WHAT THE TASK REQUIRES — Please copy every line from the following entries in which the word "face" appears.
···
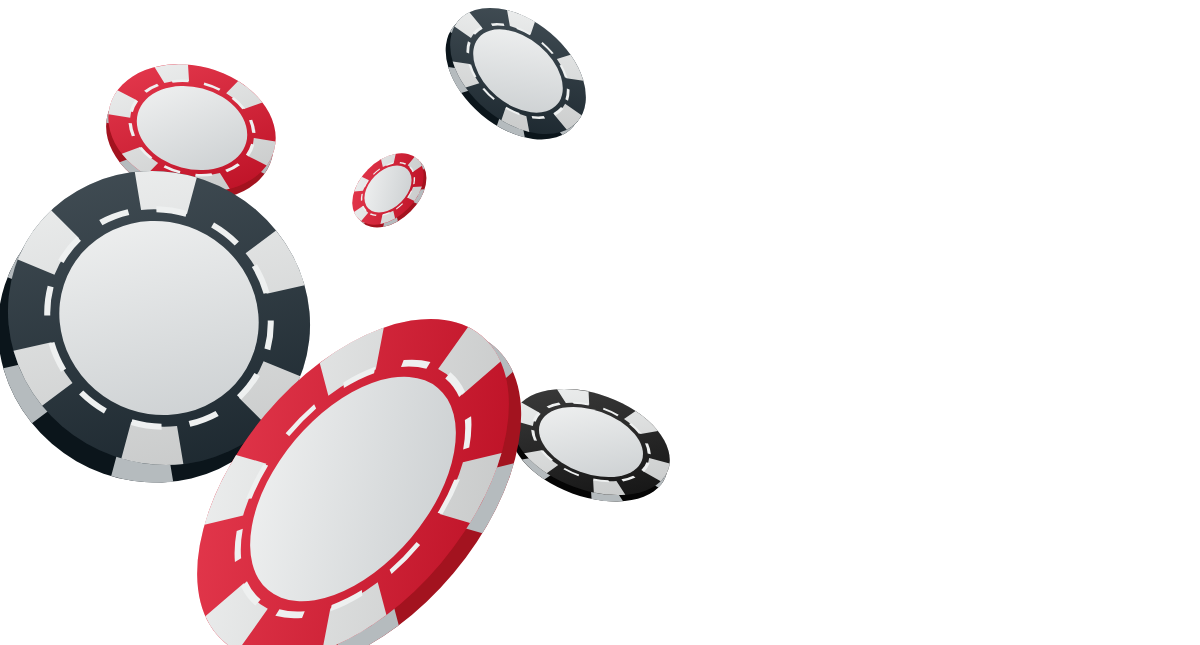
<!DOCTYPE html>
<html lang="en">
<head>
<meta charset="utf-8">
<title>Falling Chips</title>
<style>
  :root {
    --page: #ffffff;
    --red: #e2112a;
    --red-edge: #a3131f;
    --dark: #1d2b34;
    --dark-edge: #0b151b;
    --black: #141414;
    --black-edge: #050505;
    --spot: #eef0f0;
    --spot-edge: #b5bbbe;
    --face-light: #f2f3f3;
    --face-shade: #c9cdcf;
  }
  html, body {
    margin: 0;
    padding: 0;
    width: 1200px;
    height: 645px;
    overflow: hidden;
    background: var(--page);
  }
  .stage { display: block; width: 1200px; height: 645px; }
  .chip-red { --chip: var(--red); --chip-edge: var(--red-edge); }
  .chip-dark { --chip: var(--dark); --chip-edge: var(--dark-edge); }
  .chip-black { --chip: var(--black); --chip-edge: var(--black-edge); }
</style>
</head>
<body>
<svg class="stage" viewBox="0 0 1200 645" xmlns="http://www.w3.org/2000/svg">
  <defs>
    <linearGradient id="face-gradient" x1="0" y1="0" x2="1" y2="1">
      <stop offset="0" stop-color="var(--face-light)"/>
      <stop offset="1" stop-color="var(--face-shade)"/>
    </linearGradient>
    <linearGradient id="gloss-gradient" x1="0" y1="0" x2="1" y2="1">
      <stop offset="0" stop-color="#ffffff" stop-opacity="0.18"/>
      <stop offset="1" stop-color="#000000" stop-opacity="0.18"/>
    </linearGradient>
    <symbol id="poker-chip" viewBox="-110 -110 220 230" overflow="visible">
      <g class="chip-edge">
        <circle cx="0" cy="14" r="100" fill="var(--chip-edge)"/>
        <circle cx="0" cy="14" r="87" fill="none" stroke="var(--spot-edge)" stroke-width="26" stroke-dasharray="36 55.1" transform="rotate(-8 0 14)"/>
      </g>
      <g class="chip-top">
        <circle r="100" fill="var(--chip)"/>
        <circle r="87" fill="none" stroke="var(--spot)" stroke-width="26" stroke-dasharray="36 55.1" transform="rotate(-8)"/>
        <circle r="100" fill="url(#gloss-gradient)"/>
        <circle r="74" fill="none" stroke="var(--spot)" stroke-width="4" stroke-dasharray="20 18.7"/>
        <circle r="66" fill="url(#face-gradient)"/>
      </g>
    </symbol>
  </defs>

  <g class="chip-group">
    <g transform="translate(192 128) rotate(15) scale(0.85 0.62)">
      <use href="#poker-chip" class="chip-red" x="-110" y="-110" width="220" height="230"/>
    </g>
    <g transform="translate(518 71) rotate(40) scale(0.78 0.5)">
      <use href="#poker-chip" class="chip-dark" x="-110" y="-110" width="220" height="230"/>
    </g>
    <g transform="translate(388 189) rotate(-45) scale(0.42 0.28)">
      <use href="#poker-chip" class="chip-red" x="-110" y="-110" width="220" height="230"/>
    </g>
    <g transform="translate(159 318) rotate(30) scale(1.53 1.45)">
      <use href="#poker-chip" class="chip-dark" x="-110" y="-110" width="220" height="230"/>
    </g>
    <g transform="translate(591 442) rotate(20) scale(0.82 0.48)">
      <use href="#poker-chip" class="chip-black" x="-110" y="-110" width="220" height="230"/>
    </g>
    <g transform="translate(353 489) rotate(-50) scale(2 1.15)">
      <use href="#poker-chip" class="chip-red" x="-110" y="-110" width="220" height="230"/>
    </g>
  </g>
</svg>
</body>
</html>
···
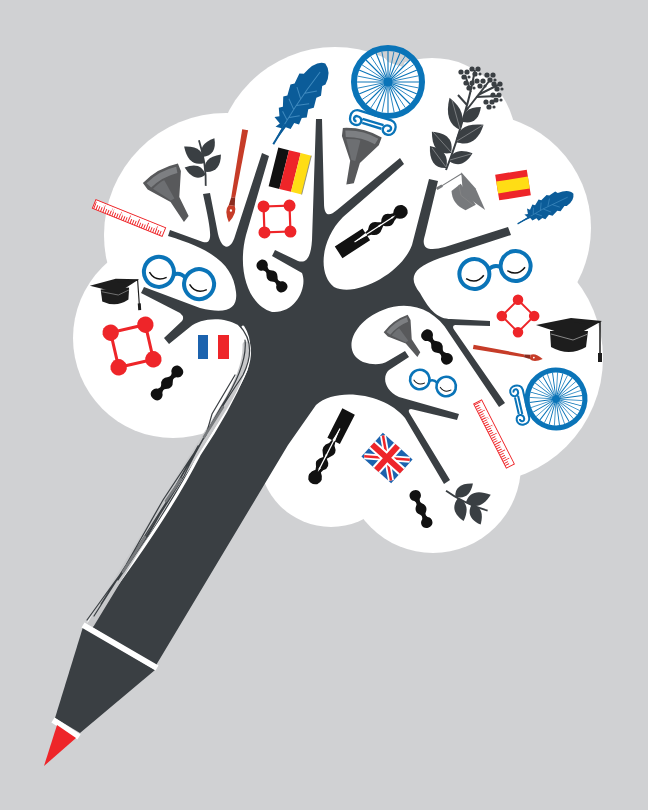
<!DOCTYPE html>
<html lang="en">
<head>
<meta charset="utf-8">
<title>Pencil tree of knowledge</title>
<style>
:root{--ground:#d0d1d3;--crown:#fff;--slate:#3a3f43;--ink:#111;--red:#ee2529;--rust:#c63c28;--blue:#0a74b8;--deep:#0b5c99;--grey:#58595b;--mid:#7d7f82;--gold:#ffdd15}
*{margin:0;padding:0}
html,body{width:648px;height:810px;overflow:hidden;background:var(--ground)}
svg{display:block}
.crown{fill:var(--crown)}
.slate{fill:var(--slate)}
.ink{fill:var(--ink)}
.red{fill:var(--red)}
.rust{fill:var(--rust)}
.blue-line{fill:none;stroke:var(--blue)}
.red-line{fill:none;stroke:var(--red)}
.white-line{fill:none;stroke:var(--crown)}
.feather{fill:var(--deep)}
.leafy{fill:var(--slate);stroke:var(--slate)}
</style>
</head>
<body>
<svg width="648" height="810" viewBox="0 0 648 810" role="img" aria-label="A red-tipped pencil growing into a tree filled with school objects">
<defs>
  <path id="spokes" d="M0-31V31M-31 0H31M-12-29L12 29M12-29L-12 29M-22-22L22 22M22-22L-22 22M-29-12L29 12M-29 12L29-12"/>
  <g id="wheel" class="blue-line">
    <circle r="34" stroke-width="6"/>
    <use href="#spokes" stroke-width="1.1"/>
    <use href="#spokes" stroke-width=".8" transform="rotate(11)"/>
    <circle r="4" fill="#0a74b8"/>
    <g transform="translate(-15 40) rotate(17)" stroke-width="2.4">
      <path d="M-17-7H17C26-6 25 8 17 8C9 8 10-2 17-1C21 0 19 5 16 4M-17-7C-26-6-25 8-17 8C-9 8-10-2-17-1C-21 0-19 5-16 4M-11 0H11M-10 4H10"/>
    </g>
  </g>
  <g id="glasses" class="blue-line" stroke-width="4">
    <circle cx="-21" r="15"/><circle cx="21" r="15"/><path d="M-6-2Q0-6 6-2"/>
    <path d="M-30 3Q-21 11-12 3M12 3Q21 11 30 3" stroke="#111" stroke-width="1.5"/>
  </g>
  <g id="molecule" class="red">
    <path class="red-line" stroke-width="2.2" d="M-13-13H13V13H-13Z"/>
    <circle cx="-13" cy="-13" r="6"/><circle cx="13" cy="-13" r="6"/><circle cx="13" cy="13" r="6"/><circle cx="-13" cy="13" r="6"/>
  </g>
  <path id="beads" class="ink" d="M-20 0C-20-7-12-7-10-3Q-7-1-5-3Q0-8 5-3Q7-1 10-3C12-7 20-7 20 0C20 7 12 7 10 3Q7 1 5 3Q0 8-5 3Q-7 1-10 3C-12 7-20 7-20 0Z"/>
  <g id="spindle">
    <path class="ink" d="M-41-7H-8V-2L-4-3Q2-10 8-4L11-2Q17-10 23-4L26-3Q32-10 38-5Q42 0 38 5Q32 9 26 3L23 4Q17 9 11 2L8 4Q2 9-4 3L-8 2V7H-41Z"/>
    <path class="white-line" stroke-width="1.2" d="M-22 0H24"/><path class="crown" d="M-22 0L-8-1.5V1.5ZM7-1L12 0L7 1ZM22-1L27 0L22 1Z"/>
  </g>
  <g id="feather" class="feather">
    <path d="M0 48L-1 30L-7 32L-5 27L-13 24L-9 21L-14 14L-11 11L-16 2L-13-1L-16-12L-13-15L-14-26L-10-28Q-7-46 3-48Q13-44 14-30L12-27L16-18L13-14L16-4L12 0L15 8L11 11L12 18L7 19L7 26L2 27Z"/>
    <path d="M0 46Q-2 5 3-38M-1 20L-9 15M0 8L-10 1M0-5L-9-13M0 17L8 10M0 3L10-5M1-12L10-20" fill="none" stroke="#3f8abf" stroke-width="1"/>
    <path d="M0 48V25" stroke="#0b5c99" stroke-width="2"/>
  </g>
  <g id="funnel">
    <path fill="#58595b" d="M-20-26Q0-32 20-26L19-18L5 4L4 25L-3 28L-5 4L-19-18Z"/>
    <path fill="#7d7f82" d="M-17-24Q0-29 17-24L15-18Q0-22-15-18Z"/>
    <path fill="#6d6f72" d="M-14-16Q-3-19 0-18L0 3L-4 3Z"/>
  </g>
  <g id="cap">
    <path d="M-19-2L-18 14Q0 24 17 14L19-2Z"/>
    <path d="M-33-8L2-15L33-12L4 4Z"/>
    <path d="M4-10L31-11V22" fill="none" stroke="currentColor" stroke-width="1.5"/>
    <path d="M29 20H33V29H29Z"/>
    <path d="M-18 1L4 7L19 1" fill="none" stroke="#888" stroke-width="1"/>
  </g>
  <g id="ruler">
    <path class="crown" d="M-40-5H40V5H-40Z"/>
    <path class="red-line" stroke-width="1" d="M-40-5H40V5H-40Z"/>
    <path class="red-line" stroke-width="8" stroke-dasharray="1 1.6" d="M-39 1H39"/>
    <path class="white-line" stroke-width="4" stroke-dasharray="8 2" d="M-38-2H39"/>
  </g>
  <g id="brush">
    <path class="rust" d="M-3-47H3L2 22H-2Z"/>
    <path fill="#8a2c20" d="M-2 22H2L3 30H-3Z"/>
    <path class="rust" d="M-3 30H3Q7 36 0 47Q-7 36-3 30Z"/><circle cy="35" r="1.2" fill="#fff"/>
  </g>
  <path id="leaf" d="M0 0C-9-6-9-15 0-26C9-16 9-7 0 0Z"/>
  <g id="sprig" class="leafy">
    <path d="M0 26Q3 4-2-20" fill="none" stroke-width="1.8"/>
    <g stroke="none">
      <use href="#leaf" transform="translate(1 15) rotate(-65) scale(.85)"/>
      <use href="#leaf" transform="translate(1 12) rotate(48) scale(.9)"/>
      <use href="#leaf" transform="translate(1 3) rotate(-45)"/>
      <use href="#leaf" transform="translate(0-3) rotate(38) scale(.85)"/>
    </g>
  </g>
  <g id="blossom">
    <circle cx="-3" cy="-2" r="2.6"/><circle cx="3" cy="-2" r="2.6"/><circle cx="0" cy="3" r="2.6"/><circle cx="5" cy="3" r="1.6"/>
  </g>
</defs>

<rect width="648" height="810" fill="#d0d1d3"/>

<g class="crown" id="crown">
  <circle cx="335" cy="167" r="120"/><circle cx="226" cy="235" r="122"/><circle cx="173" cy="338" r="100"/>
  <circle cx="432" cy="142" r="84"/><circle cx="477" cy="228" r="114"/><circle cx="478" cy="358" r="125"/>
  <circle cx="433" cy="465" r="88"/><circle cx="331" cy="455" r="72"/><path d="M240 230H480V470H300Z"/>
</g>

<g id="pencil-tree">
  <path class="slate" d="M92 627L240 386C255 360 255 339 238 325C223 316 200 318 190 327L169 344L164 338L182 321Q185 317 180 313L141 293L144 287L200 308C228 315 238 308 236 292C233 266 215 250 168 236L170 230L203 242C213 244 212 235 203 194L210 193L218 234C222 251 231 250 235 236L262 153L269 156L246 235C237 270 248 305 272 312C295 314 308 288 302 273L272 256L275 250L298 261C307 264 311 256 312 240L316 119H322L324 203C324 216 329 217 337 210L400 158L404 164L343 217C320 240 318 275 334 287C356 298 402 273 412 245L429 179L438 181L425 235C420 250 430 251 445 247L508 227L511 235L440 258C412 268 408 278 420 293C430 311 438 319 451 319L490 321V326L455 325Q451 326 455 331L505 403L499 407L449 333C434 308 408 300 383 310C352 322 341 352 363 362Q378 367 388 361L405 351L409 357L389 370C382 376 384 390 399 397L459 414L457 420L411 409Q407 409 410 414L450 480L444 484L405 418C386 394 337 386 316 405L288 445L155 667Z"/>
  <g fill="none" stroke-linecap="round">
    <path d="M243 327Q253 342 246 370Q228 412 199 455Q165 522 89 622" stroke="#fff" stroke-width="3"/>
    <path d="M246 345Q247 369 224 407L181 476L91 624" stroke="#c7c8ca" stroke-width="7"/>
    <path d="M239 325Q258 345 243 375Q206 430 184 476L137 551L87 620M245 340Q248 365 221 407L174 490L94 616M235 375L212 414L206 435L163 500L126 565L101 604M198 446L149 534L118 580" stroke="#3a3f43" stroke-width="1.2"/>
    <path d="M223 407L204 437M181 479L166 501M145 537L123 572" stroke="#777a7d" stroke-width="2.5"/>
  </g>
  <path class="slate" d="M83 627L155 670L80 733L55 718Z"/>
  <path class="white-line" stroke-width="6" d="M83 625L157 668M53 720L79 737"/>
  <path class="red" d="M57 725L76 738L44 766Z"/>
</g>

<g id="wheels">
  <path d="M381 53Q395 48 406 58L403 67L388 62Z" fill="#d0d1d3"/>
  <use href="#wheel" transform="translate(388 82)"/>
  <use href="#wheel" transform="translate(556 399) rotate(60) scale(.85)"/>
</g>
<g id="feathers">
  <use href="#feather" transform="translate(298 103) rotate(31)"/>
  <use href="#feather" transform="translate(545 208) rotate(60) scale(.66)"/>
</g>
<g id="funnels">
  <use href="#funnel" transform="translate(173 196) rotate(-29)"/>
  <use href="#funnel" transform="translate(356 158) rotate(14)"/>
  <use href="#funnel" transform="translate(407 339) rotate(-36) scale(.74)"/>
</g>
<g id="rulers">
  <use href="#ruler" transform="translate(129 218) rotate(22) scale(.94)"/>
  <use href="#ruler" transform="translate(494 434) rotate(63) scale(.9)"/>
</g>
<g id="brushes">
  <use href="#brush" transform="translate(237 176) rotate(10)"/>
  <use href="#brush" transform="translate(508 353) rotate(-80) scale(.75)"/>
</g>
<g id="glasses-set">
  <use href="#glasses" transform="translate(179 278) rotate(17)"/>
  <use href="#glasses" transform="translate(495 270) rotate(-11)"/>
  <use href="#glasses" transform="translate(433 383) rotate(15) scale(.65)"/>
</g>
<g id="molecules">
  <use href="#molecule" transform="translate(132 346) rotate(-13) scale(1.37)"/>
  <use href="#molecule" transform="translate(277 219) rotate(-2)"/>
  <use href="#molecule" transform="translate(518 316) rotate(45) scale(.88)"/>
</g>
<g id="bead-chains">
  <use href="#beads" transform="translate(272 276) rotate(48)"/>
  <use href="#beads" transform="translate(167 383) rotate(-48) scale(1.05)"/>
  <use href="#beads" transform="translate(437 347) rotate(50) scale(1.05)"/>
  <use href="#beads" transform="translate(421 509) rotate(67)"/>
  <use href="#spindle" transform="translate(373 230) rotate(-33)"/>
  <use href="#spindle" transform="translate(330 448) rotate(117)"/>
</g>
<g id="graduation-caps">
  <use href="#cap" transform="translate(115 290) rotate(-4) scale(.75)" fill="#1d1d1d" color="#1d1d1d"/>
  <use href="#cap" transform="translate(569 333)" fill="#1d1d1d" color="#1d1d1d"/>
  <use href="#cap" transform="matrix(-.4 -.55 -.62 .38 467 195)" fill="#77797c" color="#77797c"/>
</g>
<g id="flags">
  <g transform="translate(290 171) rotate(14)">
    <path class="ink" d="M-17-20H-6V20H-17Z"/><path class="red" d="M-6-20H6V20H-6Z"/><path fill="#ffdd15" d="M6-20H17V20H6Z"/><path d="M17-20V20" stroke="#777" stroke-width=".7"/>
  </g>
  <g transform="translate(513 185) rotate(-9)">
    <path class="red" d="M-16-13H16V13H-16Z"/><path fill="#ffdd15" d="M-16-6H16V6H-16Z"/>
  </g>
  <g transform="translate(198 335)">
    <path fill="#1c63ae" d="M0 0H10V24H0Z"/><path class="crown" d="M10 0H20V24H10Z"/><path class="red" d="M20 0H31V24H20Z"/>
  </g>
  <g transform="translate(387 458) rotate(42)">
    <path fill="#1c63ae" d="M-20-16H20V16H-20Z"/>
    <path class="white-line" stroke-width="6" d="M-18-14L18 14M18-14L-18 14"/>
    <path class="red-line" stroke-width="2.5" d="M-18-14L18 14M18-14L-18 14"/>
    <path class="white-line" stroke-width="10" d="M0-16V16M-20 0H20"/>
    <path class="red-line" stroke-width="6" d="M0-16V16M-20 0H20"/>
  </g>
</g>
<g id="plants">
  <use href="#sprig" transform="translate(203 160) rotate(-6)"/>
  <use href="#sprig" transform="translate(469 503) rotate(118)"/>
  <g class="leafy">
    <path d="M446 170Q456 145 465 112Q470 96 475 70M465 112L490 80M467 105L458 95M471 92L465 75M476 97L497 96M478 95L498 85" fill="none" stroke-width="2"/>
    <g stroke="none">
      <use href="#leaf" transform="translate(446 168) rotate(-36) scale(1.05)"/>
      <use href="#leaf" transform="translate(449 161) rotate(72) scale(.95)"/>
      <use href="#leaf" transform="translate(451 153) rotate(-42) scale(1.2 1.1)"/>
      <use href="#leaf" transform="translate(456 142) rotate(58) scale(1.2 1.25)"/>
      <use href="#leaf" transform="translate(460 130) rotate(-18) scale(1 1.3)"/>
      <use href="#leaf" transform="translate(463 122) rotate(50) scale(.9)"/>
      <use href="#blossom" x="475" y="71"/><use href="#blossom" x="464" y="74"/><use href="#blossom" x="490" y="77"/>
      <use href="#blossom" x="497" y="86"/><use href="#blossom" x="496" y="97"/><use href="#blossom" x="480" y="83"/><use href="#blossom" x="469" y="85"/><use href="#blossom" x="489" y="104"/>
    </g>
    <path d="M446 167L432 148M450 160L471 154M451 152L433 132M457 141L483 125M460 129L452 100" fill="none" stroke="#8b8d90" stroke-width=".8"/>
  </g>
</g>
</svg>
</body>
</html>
···
RESULT —
    --face-light: #f2f3f3;
    --face-shade: #c9cdcf;
    <linearGradient id="face-gradient" x1="0" y1="0" x2="1" y2="1">
      <stop offset="0" stop-color="var(--face-light)"/>
      <stop offset="1" stop-color="var(--face-shade)"/>
        <circle r="66" fill="url(#face-gradient)"/>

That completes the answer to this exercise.